Not long ago, the cost of energy in Plattsburgh, N.Y., a small town near the Canadian border, was one of the lowest in the U.S. That changed when Plattsburgh became a boom town for bitcoin.
The cheap power lured bitcoin miners to the town, where they set up shop in strip malls, installing thousands of mining machines that consumed significant amounts of electricity. According to the Digiconomist's Bitcoin Energy Consumption Index, one bitcoin transaction uses 1,518.41 kWh of electrical energy —the equivalent of an average U.S. household's power consumption of more than 52 days. Crypto mining's annualized carbon footprint totals 78.35 metric tons of CO2, comparable to Oman's carbon footprint.
The crypto mining operations in Plattsburgh spiked electricity prices for residents, and the city's infrastructure could not take it. This scenario has been repeated in other towns where energy prices run low and bitcoin opportunists run high.

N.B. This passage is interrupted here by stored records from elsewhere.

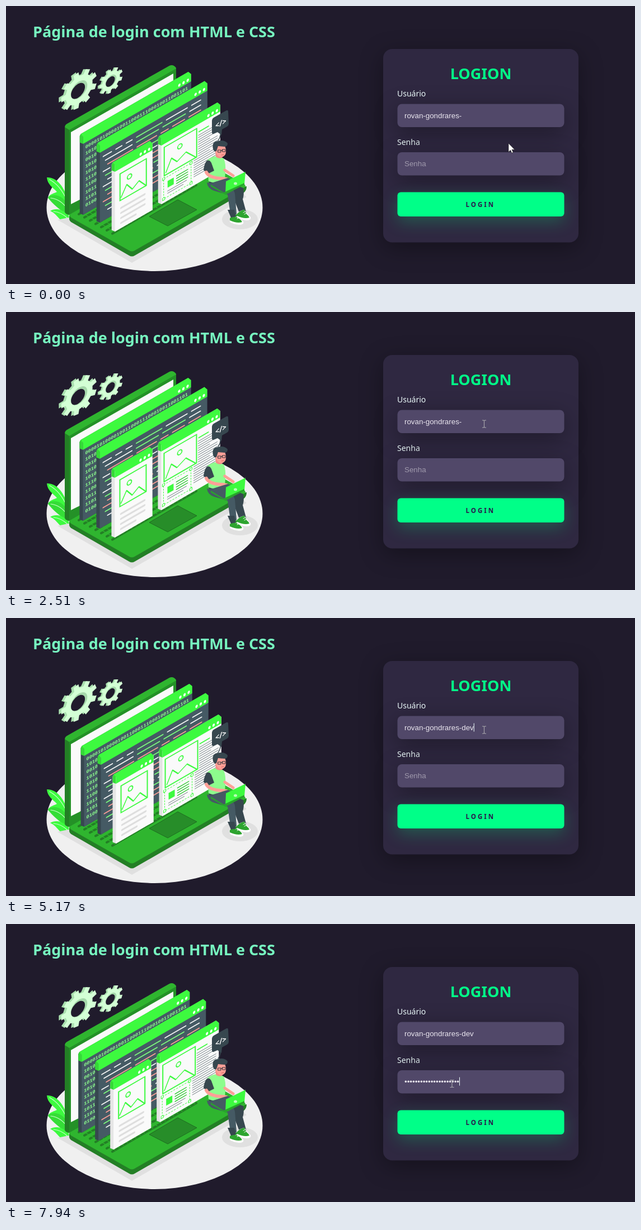
Animation of 1124x498 px, one loop 8000 ms. Source, as an HTML page:

```html
<!DOCTYPE html>
<html lang="pt-BR">
<head>
<meta charset="utf-8">
<title>Login</title>
<style>
html, body { margin: 0; width: 100%; height: 100%; overflow: hidden; background: #201b2c; }
svg { display: block; width: 1124px; height: 498px; }
.noto { font-family: "Noto Sans", sans-serif; }
.h { font-size: 27px; font-weight: 600; }
.label { font-size: 14px; fill: #f0ffff; }
.field { font: 13.333px "Liberation Sans", Arial, sans-serif; fill: #eae6ef; }
.btn { font-size: 11.5px; font-weight: 800; letter-spacing: 3px; fill: #2b134b; }
.bits { font: bold 8.5px "Liberation Mono", monospace; fill: #8dff8d; }
.card { filter: drop-shadow(0 10px 20px #00000056); }
.glow { filter: drop-shadow(0 10px 14px #00ff8038); }
</style>
</head>
<body>
<svg viewBox="0 0 1124 498">
  <rect width="1124" height="498" fill="#201b2c"/>
  <text class="noto h" x="48" y="56" fill="#77f7c0">Página de login com HTML e CSS</text>
  <g id="art"></g>

  <rect class="card" x="674" y="77" width="349" height="346.5" rx="16" fill="#2f2841"/>
  <text class="noto h" x="848.5" y="131" text-anchor="middle" fill="#00ff88">LOGION</text>
  <text class="noto label" x="699" y="162">Usuário</text>
  <text class="noto label" x="699" y="248.500">Senha</text>
  <g fill="#514869">
    <rect class="card" x="699.500" y="175.500" width="298" height="41.500" rx="8"/>
    <rect class="card" x="699.500" y="262" width="298" height="41.500" rx="8"/>
  </g>
  <rect class="glow" x="699.500" y="333.500" width="298" height="43.500" rx="6" fill="#00ff88"/>
  <text class="noto btn" x="821.500" y="359.500">LOGIN</text>
  <text class="field" id="user" x="712" y="201"></text>
  <text class="field" id="pass" x="712" y="287"></text>
  <rect id="caret" width="1" height="15" fill="#f0ffff"/>
  <circle id="click" r="10.5" fill="#b5a832"/>
  <g id="pointer">
    <path id="arrow" d="M0 0V15.500L3.500 12.200L5.800 17.300L8.200 16.200L6 11.200H10.800Z" fill="#fff" stroke="#222" stroke-width=".6"/>
    <path id="beam" d="M-3.500-6.500H-1L0-5.500L1-6.500H3.500M0-5.500V5.500M-3.500 6.500H-1L0 5.500L1 6.500H3.500" fill="none" stroke="#aaa9ae" stroke-width="1.100"/>
  </g>
</svg>
<script>
const $ = id => document.getElementById(id);
const GREEN = '#3dfa3f', MID = '#2fb52f', DEEP = '#237f25', SLATE = '#455a64', INK = '#37474f', SKIN = '#ff9f97';

let seed = 11;
const rand = () => (seed = seed * 16807 % 2147483647) / 2147483647;

const shape = (d, fill, more = '') => `<path d="${d}" fill="${fill}" ${more}/>`;
const line = (d, color, w = 1) => shape(d, 'none', `stroke="${color}" stroke-width="${w}" stroke-linecap="round" stroke-linejoin="round"`);
const iso = (x, y, inner) => `<g transform="matrix(1 -.58 0 1 ${x} ${y})">${inner}</g>`;
const bar = (x, y, w, color, h) => line(`M${x} ${y}h${w}`, color, h);

// Slab seen from the left, with a coloured title bar and three dots.
function pane(x, y, w, h, head, face, side, inner) {
  const slab = (top, tall, color) =>
    shape(`M-6-4.500L-4-7L${w - 5}-7L${w} 0V${top + tall}H0L-6 ${top + tall - 6}Z`, color);
  let dots = '';
  for (let i = 0; i < 3; i++)
    dots += `<ellipse cx="${w - 21 + i * 7.500}" cy="${head / 2 + 1}" rx="2.100" ry="2.600" fill="#fff"/>`;
  return iso(x, y,
    slab(0, h, side) + slab(0, head, '#35d937') +
    shape(`M0 0H${w}V${h}H0Z`, face) +
    shape(`M0 0L-4-7H${w - 5}L${w} 0V${head}H0Z`, GREEN) + dots + inner);
}

function picture(x, y, w, h, cx, hill) {
  return shape(`M${x} ${y}h${w}v${h}h${-w}Z`, 'none', `stroke="${GREEN}" stroke-width="2"`) +
    `<circle cx="${cx}" cy="${y + 14.500}" r="4" fill="none" stroke="${GREEN}" stroke-width="1.800"/>` +
    line(hill, GREEN, 1.800);
}

function gear(x, y, r) {
  const ring = [];
  for (let i = 0; i < 9; i++)
    [[-.27, .76], [-.2, 1], [.2, 1], [.27, .76]].forEach(([a, k]) => {
      const t = (i + a) * Math.PI * 2 / 9 + .35;
      ring.push((Math.cos(t) * r * k).toFixed(1) + ' ' + (Math.sin(t) * r * k).toFixed(1));
    });
  const body = 'M' + ring.join('L') + 'Z';
  return iso(x - r * .06, y, shape(body, '#a9dfae')) + iso(x + r * .08, y,
    shape(body, '#d3ffd5') + `<circle r="${r * .46}" fill="#a5d8aa"/>` +
    `<circle cx="${-r * .06}" cy="${r * .03}" r="${r * .39}" fill="#201b2c"/>`);
}

function bitsPane() {
  let rows = '';
  for (let i = 0; i < 10; i++) {
    let s = '';
    for (let j = 0; j < 36; j++) s += rand() < .5 ? 0 : 1;
    rows += `<text class="bits" x="4" y="${24 + i * 11.600}">${s}</text>`;
  }
  return pane(138, 234, 193, 140, 13, SLATE, '#37474f', rows);
}

function codePane() {
  const tones = ['#f5f5f5', '#7dff7d', SKIN];
  let rows = '';
  for (let i = 0; i < 12; i++) {
    let x = 6 + (i % 3) * 4;
    while (x < 172) {
      const w = 10 + rand() * 38;
      rows += bar(x, 23 + i * 9, Math.min(w, 180 - x), i === 2 || i > 4 && rand() < .5 ? SKIN : tones[rand() * 2 | 0], 2);
      x += w + 8;
    }
  }
  return pane(168, 250, 192, 138, 13, SLATE, '#37474f', rows);
}

function articlePane() {
  let rows = bar(67, 26, 17, GREEN, 2);
  for (let i = 0; i < 18; i++)
    rows += bar(i < 10 ? 66 : 58, 32 + i * 4.100, (i < 10 ? 34 : 42) * (i % 5 === 4 ? .6 : 1), '#6f7b80', 1);
  rows += shape('M4 74H53V110H4Z', 'none', `stroke="${GREEN}" stroke-dasharray="3 2"`);
  [[4, 74], [53, 74], [53, 110], [4, 110]].forEach(([x, y]) =>
    rows += shape(`M${x - 2} ${y - 2}h4v4h-4Z`, '#fff', `stroke="${GREEN}"`));
  rows += shape('M11 82h11v12h-11Z', GREEN);
  for (let i = 0; i < 4; i++) rows += bar(27, 82 + i * 4.500, 20, '#35c937', 1.600);
  rows += bar(11, 100, 34, '#6f7b80', 1) + bar(11, 104, 28, '#6f7b80', 1);
  return pane(278, 238, 105, 117, 12, '#fafafa', '#e3e3e3',
    picture(5, 18, 58, 51, 33, 'M8 65L18 45L28 57L44 49L61 68') + rows);
}

function cardPane() {
  let rows = '';
  for (let i = 0; i < 4; i++) rows += bar(11, 83 + i * 9, i === 3 ? 26 : 42, '#dedede', 3.500);
  return pane(195, 285, 67, 119, 12, '#fafafa', '#e6e6e6',
    picture(9, 21, 47, 48, 26, 'M11 64L21 47L31 61L43 53L55 68') + rows);
}

function laptop() {
  let keys = '';
  for (let i = 0; i < 7; i++) keys += line(`M${130 + i * 10} ${373 + i * 5.800}l150-87`, DEEP, 4);
  for (let i = 0; i < 22; i++) keys += line(`M${130 + i * 7.500} ${367 - i * 4.350}l65 38`, MID, 1.200);
  return shape('M92 383L225 460L430 342L400 320Z', '#e0e0e0') +
    shape('M113 372V382Q114 386 118 388L220 447Q225 450 230 447L424 335Q430 331 430 323Z', DEEP) +
    shape('M113 372Q112 376 118 380L220 438Q225 441 230 438L425 326Q431 322 424 318L318 258Z', MID) +
    keys +
    shape('M256 377L307 347L341 365L289 394Z', '#278d29', 'stroke="#1e6c20"') +
    shape('M105 218Q105 213 109 211L292 107Q299 104 304 111V264L114 374Q105 373 105 368Z', MID) +
    shape('M105 217L113 222V374Q105 373 105 368Z', DEEP) +
    shape('M113 222L304 112V264L113 374Z', '#249127') +
    shape('M116 226L299 121V262L116 355Z', '#fafafa');
}

const plant = () =>
  shape('M113 352C104 324 92 307 73 307C74 320 84 325 91 333C82 337 77 338 75 344C84 353 98 354 110 372L114 374Z', GREEN) +
  shape('M75 343C88 333 105 342 112 360V377C98 366 82 354 75 343Z', '#35dd37') +
  shape('M79 367C91 360 107 366 114 380L110 387C94 387 94 374 79 367Z', GREEN) +
  line('M78 311Q98 322 109 349M80 344Q98 346 110 364M85 368Q99 369 111 381', '#c9ffc9', 1.200);

const bubble = () =>
  line('M383 222Q385 233 379 241', INK, 1.500) +
  shape('M368 205Q368 202 371 200L394 187Q397 186 397 189L398 211Q398 214 395 216L386 221L385 231L378 226L371 229Q368 230 368 226Z', INK) +
  `<text class="noto" font-size="14" font-weight="700" fill="#fff" transform="matrix(.9 -.46 0 1 374 220)">&lt;/&gt;</text>`;

function shoe(x, y) {
  return `<g transform="translate(${x} ${y})">` +
    shape('M-9 0Q-3-5 4-6Q10 3 15 7Q17 13 7 13Q-2 12-9 8Z', '#fff') +
    shape('M-9 1Q-3-5 4-6L8 2Q12 5 13 8Q4 11-9 5Z', '#2da42f') +
    line('M2-1l4-2M4 2l4-2', '#fff') + '</g>';
}

const man = () =>
  `<ellipse cx="418" cy="382" rx="32" ry="18" fill="#e0e0e0"/>` +
  shape('M362 311L396 315L424 326Q426 338 423 346L430 372L419 376L405 340L364 326Z', INK) +
  shape('M359 316Q360 327 372 331L396 338L402 380L413 384L409 336Q408 329 400 326Z', SLATE) +
  shoe(409, 379) + shoe(422, 371) +
  shape('M396 365l6 14l9-2l-3-12Z', INK) +
  shape('M359 277Q367 269 377 269L389 273Q393 282 392 297L391 313Q376 320 362 314Z', '#8dfd8d') +
  shape('M374 260L375 270Q381 275 387 271L387 263Z', '#f48d86') +
  shape('M373 250Q379 246 390 249Q395 258 392 266Q388 272 381 270Q373 264 373 250Z', SKIN) +
  shape('M370 256Q367 243 378 242Q390 239 396 246Q396 252 390 252L379 251L376 260Q372 262 370 256Z', INK) +
  line('M379 258h5v4h-5ZM387 257h5v4h-5ZM384 259l3-1', '#263238', 1) +
  line('M385 267l4-1', '#d9655f', 1) +
  shape('M358 278Q363 274 367 281L372 295L362 300L353 294Q354 284 358 278Z', INK) +
  line('M358 298Q363 308 386 309L394 310', SKIN, 6) +
  line('M391 294L406 304', SKIN, 5) +
  shape('M364 318L393 334L425 320L396 308Z', SLATE) +
  shape('M393 314L428 297L426 319L392 337Z', GREEN) +
  shape('M389 334L426 317L426 320L392 338L366 323L366 320Z', '#28a52b') +
  `<ellipse cx="410" cy="318" rx="3" ry="2.500" fill="#b8ffb8"/>`;

$('art').innerHTML =
  '<ellipse cx="265.500" cy="361" rx="193" ry="114" fill="#f0f0f0"/>' +
  plant() + laptop() + gear(128, 150, 32) + gear(186, 134, 21) +
  `<g id="panes">${bitsPane()}${codePane()}${articlePane()}${cardPane()}</g>` +
  bubble() + man();

const LOOP = 8000;
const SHAKE = [0, -1, 2, -4, 4, -4, 4, -4, 2, -1, 0];
const PATH = [ // ms, x, y
  [0, 898, 246], [250, 897, 245], [560, 884, 226], [800, 876, 211], [1160, 867, 208],
  [1600, 852, 204], [1900, 852, 204], [2500, 854.5, 200.5], [5250, 854.5, 200.5],
  [5480, 855, 212], [5840, 761, 260], [5950, 741, 285], [6140, 738, 289],
  [6720, 745, 288], [7300, 797, 286], [8000, 797, 286]
];
const NAME = 'rovan-gondrares-';
const KEYS = [4300, 4520, 4750];
const FOCUS = [1850, 5950];
const DOTS = 21, TYPE_FROM = 6500, TYPE_TO = 7900;

function along(t) {
  const i = PATH.findIndex(p => p[0] > t);
  const [a, x, y] = PATH[i - 1], [b, u, v] = PATH[i], k = (t - a) / (b - a);
  return [x + (u - x) * k, y + (v - y) * k];
}

const show = (id, on) => $(id).setAttribute('visibility', on ? 'visible' : 'hidden');
const setText = (el, s) => { if (el.textContent !== s) el.textContent = s; };

function draw(t) {
  const s = (t / 3060 + .125) % 1 * 10, i = s | 0;
  $('panes').setAttribute('transform', `translate(${SHAKE[i] + (SHAKE[i + 1] - SHAKE[i]) * (s - i)} 0)`);

  const typed = KEYS.filter(k => t >= k).length;
  const user = $('user'), pass = $('pass');
  setText(user, NAME + 'dev'.slice(0, typed));
  const n = Math.max(0, Math.min(DOTS, Math.floor((t - TYPE_FROM) / (TYPE_TO - TYPE_FROM) * DOTS)));
  setText(pass, n ? '•'.repeat(n) : 'Senha');
  pass.style.fill = n ? '#eae6ef' : '#a09aad';

  const second = t >= FOCUS[1];
  const since = second ? (n ? 0 : t - FOCUS[1]) : t - (typed ? KEYS[typed - 1] : FOCUS[0]);
  show('caret', t >= FOCUS[0] && since % 1000 < 500);
  $('caret').setAttribute('x', second ? 712 + (n ? pass.getComputedTextLength() : 0) : 712 + user.getComputedTextLength());
  $('caret').setAttribute('y', second ? 274.5 : 188.5);

  const [x, y] = along(t);
  const arrow = t < 720 || t > 5560 && t < 5880;
  const press = t >= 1740 && t < 1910 || t >= 5950 && t < 6080;
  $('pointer').setAttribute('transform', `translate(${x} ${y})`);
  show('arrow', arrow);
  show('beam', !arrow && !press);
  show('click', press);
  $('click').setAttribute('cx', x);
  $('click').setAttribute('cy', y);
}

const start = performance.now();
function tick() {
  draw((performance.now() - start) % LOOP);
  requestAnimationFrame(tick);
}
draw(0);
requestAnimationFrame(tick);
</script>
</body>
</html>
```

This example illustrates how innovation often has unintended consequences. Therefore, in our quest to innovate and push technology to its limits, we must do so responsibly.